**DATA FOR PROCESSING:**
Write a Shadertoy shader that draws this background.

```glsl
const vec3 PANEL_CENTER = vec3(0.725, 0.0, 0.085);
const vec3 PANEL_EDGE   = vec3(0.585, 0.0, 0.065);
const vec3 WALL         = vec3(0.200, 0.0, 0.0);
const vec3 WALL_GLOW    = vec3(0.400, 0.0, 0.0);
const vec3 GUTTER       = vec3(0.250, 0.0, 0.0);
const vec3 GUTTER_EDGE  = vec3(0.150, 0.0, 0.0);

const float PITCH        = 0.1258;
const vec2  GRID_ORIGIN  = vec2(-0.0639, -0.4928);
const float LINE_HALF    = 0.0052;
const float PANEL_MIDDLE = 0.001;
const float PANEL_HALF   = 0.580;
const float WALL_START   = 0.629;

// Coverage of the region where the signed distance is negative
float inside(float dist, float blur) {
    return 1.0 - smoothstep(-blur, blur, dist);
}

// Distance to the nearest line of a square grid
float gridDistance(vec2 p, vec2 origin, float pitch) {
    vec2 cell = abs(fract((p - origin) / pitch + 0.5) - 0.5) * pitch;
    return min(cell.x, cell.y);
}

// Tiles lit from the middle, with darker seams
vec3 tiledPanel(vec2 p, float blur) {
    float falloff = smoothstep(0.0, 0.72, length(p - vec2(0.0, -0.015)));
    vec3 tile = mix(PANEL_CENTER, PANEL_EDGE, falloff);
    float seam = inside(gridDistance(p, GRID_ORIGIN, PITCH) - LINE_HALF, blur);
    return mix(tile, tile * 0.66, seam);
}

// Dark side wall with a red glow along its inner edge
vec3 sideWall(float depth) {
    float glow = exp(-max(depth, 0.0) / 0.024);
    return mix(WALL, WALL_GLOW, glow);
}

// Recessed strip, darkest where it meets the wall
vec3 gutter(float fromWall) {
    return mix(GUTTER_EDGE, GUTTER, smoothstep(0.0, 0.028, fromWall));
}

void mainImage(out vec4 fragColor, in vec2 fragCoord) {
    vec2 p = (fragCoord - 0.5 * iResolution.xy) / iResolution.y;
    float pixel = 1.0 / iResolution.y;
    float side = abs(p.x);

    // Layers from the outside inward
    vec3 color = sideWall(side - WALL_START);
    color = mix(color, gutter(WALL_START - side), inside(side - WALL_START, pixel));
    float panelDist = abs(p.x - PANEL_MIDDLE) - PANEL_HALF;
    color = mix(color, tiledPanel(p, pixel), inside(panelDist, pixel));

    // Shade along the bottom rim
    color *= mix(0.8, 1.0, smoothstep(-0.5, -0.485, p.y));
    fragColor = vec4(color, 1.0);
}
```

* * *

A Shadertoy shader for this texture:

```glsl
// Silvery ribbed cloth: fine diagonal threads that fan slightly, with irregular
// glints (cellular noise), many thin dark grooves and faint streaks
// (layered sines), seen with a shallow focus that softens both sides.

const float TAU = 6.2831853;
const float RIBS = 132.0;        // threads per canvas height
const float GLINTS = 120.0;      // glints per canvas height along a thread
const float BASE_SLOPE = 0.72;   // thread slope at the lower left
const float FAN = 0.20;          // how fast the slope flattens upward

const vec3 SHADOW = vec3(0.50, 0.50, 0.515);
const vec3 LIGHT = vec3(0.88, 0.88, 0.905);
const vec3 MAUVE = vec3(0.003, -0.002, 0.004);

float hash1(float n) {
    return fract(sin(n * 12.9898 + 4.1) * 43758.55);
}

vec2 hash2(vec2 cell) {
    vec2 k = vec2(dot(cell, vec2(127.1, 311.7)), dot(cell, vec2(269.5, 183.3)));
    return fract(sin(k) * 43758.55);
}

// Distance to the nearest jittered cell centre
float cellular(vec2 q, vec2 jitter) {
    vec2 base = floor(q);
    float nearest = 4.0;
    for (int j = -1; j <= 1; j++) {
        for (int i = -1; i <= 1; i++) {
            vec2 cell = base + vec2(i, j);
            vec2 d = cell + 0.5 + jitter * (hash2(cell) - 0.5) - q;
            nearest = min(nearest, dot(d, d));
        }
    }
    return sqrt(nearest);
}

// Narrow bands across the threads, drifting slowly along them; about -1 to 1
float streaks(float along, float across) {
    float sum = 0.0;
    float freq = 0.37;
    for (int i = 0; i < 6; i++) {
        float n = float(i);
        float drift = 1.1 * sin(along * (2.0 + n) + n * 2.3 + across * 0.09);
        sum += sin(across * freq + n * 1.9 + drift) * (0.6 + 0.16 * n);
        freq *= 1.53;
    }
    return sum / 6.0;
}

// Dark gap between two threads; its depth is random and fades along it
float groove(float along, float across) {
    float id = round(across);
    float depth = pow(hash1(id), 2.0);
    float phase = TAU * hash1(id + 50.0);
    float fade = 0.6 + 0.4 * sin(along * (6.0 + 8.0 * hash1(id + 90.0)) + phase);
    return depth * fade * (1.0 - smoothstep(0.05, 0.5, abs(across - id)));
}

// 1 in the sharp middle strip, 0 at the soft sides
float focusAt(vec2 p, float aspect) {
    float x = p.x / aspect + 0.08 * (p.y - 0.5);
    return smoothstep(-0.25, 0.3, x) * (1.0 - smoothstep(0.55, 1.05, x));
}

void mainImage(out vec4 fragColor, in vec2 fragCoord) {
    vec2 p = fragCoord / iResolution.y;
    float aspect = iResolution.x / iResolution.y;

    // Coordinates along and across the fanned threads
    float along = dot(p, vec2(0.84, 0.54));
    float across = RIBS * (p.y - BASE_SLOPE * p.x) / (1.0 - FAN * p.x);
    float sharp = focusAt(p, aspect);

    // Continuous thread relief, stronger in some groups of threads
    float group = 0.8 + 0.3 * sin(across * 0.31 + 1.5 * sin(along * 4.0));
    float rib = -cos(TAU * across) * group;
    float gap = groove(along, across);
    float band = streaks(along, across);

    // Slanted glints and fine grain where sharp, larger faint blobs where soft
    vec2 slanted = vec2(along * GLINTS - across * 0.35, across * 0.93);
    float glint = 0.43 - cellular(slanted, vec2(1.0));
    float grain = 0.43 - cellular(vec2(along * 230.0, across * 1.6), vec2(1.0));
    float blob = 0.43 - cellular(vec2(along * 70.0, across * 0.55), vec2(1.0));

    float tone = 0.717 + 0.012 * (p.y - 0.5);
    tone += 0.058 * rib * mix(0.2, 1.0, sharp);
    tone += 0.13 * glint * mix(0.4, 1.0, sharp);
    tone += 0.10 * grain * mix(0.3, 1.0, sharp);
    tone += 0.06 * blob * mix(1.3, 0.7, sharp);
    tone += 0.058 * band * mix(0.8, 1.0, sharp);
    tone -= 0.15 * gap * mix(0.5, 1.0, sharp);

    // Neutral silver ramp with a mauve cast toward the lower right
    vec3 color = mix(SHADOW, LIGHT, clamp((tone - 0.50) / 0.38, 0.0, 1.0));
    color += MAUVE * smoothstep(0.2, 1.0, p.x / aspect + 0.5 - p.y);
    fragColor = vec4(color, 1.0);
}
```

==

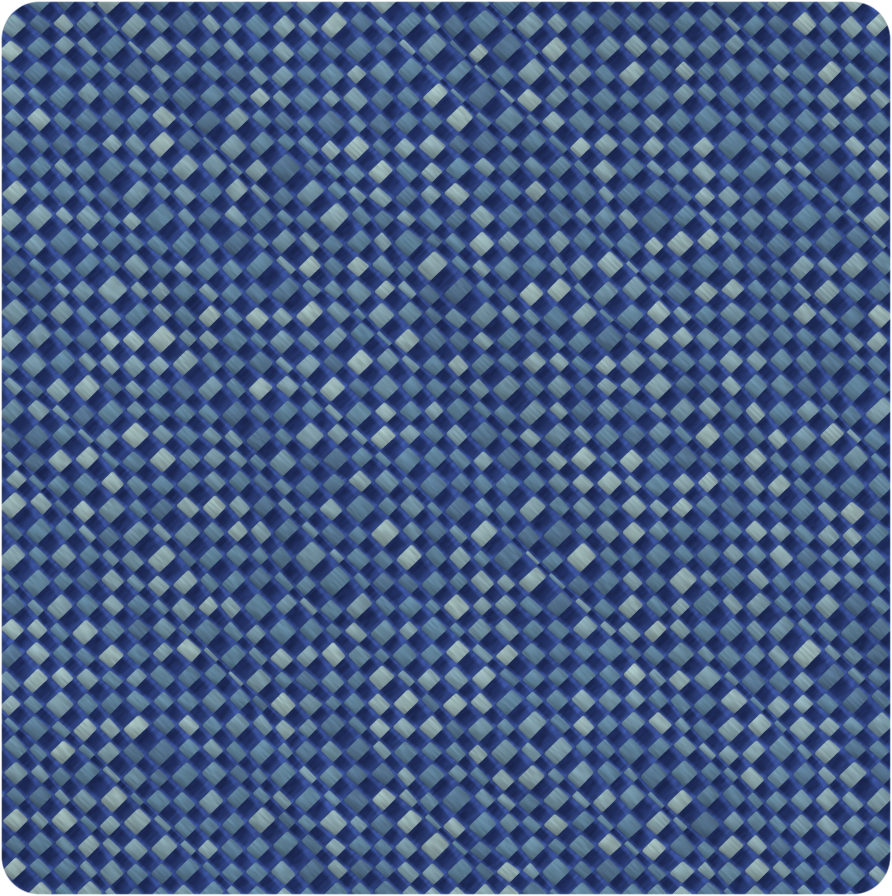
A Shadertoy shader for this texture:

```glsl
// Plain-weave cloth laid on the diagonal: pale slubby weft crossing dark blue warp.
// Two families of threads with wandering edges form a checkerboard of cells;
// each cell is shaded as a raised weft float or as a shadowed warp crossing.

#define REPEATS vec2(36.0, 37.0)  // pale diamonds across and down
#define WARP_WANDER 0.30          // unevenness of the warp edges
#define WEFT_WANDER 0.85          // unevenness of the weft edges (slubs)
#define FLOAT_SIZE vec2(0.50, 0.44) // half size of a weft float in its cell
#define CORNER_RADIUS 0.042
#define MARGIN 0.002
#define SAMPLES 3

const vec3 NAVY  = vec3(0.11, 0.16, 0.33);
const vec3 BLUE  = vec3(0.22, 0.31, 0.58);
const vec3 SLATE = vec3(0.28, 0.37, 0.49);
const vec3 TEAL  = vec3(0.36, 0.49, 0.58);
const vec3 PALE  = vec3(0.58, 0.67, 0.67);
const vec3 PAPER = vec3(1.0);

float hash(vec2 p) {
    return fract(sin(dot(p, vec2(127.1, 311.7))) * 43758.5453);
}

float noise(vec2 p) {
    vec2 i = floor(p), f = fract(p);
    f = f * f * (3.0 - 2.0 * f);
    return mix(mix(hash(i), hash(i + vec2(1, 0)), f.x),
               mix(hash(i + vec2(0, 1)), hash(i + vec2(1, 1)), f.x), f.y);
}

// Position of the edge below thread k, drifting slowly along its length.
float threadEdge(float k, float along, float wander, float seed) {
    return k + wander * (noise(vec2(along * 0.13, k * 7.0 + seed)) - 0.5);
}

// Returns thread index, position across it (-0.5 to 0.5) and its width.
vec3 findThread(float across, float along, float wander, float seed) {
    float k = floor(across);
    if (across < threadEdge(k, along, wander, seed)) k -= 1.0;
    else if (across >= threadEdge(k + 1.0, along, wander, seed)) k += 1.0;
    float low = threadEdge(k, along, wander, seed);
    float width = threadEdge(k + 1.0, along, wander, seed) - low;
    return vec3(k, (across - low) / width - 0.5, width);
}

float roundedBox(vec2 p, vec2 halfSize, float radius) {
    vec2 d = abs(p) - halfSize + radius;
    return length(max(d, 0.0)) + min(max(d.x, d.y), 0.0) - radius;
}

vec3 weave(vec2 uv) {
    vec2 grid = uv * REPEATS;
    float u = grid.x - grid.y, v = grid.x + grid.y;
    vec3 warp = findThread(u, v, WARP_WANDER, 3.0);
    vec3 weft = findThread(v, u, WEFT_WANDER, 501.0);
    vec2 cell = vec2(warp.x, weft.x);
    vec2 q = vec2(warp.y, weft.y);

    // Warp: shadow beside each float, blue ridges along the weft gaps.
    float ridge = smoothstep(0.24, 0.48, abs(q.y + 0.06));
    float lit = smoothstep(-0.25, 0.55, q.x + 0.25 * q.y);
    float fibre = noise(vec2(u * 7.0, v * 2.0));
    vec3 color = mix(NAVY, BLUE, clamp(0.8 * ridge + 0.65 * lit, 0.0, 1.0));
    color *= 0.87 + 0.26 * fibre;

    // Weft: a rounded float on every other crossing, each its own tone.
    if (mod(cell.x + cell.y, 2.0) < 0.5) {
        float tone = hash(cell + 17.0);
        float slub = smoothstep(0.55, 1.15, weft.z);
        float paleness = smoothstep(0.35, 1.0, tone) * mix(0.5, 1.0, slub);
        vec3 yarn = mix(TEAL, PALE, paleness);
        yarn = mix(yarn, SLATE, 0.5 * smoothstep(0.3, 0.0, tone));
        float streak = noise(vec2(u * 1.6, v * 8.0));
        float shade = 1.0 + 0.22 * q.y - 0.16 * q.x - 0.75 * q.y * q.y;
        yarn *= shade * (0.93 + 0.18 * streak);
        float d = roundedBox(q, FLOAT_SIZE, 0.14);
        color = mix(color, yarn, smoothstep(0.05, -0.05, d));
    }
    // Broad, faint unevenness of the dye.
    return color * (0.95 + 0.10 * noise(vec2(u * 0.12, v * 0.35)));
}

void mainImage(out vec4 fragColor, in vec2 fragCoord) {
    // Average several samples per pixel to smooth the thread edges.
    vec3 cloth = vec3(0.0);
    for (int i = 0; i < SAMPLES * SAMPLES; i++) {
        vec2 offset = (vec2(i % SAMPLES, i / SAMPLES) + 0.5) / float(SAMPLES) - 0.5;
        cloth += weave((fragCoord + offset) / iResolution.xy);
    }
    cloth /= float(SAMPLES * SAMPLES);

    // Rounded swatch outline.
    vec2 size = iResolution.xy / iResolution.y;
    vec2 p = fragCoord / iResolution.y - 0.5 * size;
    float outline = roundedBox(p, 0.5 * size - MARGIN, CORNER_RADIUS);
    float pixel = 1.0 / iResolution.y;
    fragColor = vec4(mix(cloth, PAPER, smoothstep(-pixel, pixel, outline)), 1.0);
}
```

**WHAT IS NEEDED:** Taking every line of the records in turn, count the ones holding "fragCoord", and state nothing but the number.

**RESULT:** 7